▶ _TO DO_: Go through the records and report each line in which the word "connectors" occurs.

***** DATA TO PROCESS *****

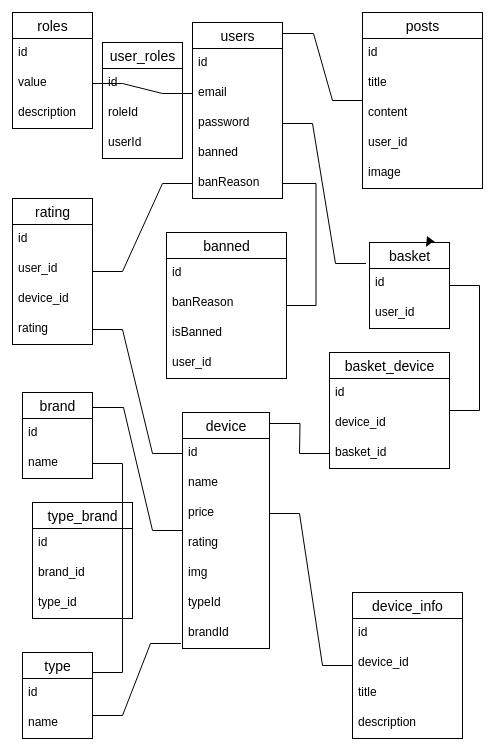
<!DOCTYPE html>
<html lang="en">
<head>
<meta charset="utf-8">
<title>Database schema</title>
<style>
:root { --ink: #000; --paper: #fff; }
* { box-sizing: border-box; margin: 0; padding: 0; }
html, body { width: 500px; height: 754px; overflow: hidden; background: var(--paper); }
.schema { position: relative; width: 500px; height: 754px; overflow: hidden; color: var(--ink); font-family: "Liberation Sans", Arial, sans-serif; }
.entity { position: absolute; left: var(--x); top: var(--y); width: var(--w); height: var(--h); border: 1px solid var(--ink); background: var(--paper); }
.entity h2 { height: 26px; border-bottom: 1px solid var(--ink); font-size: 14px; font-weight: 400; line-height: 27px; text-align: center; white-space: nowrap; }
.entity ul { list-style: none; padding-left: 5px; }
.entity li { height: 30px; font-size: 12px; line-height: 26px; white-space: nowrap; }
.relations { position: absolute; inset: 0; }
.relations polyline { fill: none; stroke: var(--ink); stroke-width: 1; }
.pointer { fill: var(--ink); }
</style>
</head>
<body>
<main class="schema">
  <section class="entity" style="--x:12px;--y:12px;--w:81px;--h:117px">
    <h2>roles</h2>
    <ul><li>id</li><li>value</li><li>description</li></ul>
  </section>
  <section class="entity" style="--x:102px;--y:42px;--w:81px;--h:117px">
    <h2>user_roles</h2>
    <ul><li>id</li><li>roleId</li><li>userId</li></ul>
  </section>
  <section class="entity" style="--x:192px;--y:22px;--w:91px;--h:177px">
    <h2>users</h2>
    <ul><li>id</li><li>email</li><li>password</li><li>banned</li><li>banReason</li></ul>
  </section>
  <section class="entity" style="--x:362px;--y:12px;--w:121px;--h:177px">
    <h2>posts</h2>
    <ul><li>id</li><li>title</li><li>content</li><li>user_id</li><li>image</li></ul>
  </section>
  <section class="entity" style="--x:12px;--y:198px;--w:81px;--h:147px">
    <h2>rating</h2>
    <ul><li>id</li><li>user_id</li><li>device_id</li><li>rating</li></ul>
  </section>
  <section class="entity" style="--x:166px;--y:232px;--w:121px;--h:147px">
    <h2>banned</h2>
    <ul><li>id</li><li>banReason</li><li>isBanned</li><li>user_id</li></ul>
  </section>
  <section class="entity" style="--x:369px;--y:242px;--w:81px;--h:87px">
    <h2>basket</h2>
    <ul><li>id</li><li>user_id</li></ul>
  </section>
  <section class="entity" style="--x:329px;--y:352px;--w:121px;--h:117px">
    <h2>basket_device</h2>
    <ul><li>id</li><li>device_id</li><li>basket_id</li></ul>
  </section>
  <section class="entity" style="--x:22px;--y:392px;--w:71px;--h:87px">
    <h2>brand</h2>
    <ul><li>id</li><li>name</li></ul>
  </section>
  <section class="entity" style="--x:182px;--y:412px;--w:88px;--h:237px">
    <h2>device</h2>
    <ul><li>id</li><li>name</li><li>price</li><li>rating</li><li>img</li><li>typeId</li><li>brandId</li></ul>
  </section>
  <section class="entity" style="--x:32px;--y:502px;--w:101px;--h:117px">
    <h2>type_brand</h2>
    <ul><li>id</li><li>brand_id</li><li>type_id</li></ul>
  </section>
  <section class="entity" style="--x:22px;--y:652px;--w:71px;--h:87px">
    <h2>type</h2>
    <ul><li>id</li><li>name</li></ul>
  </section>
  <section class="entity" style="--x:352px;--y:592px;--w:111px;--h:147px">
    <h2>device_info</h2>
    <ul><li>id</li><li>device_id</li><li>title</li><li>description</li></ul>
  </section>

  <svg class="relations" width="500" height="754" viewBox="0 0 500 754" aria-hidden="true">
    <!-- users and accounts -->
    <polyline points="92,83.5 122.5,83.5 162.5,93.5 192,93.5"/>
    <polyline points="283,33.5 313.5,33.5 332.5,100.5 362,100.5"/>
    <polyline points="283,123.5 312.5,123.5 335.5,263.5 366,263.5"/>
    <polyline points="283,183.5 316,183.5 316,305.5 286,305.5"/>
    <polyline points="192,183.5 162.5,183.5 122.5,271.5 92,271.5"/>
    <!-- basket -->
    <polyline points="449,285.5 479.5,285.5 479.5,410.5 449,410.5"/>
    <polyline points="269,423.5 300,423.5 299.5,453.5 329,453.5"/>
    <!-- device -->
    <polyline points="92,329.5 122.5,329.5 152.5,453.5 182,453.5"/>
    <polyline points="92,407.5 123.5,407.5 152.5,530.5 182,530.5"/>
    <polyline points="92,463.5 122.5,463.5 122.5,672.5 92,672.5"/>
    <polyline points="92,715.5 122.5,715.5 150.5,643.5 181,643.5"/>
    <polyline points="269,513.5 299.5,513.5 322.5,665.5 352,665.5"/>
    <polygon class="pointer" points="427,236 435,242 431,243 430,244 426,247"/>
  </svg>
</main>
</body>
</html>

*****
***** DATA TO PROCESS *****

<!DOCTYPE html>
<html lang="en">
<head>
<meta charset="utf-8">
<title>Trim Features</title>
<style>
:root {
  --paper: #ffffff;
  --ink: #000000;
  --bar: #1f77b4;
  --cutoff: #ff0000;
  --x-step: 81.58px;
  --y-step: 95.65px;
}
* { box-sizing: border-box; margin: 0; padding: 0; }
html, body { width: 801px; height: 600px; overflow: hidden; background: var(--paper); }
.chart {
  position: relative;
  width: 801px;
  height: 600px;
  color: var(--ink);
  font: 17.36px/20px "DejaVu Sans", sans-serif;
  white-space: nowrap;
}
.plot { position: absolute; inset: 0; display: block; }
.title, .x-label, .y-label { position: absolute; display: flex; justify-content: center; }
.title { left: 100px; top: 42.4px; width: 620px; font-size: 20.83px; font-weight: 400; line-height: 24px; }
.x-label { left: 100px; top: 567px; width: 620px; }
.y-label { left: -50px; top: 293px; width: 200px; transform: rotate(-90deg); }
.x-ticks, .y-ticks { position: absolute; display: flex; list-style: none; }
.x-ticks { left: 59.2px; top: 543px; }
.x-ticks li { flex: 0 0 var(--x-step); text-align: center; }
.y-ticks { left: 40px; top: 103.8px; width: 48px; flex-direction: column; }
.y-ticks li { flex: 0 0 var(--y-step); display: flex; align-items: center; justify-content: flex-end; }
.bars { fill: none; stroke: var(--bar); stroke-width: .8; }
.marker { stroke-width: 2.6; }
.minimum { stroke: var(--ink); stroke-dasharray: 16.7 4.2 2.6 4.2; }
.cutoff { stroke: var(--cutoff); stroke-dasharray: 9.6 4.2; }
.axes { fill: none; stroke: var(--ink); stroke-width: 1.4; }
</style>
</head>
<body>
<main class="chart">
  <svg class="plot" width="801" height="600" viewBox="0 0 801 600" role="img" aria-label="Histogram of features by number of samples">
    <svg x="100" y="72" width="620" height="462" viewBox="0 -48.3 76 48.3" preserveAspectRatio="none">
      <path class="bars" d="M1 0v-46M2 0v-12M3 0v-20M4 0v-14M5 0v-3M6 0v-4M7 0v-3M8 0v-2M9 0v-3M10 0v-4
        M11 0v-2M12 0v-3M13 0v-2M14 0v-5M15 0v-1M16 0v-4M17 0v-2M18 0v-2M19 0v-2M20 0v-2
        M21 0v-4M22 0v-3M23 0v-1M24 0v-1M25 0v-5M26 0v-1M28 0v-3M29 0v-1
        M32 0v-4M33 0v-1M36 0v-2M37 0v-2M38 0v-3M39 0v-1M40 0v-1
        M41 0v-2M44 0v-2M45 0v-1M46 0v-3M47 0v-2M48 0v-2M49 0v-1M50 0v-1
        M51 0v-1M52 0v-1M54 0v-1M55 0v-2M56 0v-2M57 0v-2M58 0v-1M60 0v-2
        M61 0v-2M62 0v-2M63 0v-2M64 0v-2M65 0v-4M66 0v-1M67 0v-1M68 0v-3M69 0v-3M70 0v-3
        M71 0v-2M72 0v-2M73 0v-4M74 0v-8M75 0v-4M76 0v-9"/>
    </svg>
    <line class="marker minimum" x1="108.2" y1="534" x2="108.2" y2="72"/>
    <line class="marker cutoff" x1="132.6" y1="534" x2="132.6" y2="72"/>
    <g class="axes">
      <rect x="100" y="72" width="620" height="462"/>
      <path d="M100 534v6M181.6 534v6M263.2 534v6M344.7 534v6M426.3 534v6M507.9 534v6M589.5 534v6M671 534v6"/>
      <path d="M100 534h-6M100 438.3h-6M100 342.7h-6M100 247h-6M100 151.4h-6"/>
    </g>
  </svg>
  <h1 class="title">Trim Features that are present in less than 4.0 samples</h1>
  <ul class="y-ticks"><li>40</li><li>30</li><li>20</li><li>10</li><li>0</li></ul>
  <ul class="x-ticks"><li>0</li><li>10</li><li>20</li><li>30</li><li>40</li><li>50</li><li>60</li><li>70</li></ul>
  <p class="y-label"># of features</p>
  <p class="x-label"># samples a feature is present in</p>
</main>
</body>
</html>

*****
***** DATA TO PROCESS *****

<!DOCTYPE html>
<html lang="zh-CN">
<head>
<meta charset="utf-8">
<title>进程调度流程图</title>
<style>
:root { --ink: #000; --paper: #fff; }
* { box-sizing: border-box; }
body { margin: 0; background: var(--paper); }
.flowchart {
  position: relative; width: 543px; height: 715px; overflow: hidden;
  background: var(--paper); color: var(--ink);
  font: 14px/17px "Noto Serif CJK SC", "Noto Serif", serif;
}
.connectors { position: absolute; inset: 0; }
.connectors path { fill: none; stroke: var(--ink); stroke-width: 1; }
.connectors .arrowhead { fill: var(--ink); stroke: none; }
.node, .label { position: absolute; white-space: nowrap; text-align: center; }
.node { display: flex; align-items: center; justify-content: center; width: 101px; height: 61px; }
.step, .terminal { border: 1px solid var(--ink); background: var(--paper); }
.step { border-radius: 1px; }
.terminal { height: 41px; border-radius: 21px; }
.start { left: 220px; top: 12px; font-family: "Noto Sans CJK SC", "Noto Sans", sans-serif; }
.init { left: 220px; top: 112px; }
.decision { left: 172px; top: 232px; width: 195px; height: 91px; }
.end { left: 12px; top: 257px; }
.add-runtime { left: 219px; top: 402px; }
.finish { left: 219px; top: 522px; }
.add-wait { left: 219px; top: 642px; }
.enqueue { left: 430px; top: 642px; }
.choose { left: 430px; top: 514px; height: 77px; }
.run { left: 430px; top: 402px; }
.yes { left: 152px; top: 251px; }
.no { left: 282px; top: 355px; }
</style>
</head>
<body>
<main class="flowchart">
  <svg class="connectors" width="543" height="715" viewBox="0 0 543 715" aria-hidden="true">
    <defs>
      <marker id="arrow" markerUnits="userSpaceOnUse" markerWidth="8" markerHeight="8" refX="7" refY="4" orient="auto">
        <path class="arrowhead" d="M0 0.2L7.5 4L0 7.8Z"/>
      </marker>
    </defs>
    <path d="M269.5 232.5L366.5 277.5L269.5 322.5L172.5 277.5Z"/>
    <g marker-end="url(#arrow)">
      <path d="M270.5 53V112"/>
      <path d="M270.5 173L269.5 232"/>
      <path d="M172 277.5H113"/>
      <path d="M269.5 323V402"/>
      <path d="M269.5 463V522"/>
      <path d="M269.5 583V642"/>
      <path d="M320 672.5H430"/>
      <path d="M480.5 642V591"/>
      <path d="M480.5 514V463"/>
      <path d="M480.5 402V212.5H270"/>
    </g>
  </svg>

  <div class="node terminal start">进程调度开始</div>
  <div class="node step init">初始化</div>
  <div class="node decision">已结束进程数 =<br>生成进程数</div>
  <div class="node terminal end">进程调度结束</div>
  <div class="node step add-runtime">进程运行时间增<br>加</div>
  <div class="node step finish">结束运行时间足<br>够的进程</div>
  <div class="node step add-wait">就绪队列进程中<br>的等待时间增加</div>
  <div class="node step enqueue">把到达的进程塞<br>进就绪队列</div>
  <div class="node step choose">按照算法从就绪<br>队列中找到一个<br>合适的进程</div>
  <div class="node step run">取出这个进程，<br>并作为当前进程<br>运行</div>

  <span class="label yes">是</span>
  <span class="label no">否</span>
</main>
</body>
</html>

*****

▶ _TASK SOLUTION_:
.connectors { position: absolute; inset: 0; }
.connectors path { fill: none; stroke: var(--ink); stroke-width: 1; }
.connectors .arrowhead { fill: var(--ink); stroke: none; }
  <svg class="connectors" width="543" height="715" viewBox="0 0 543 715" aria-hidden="true">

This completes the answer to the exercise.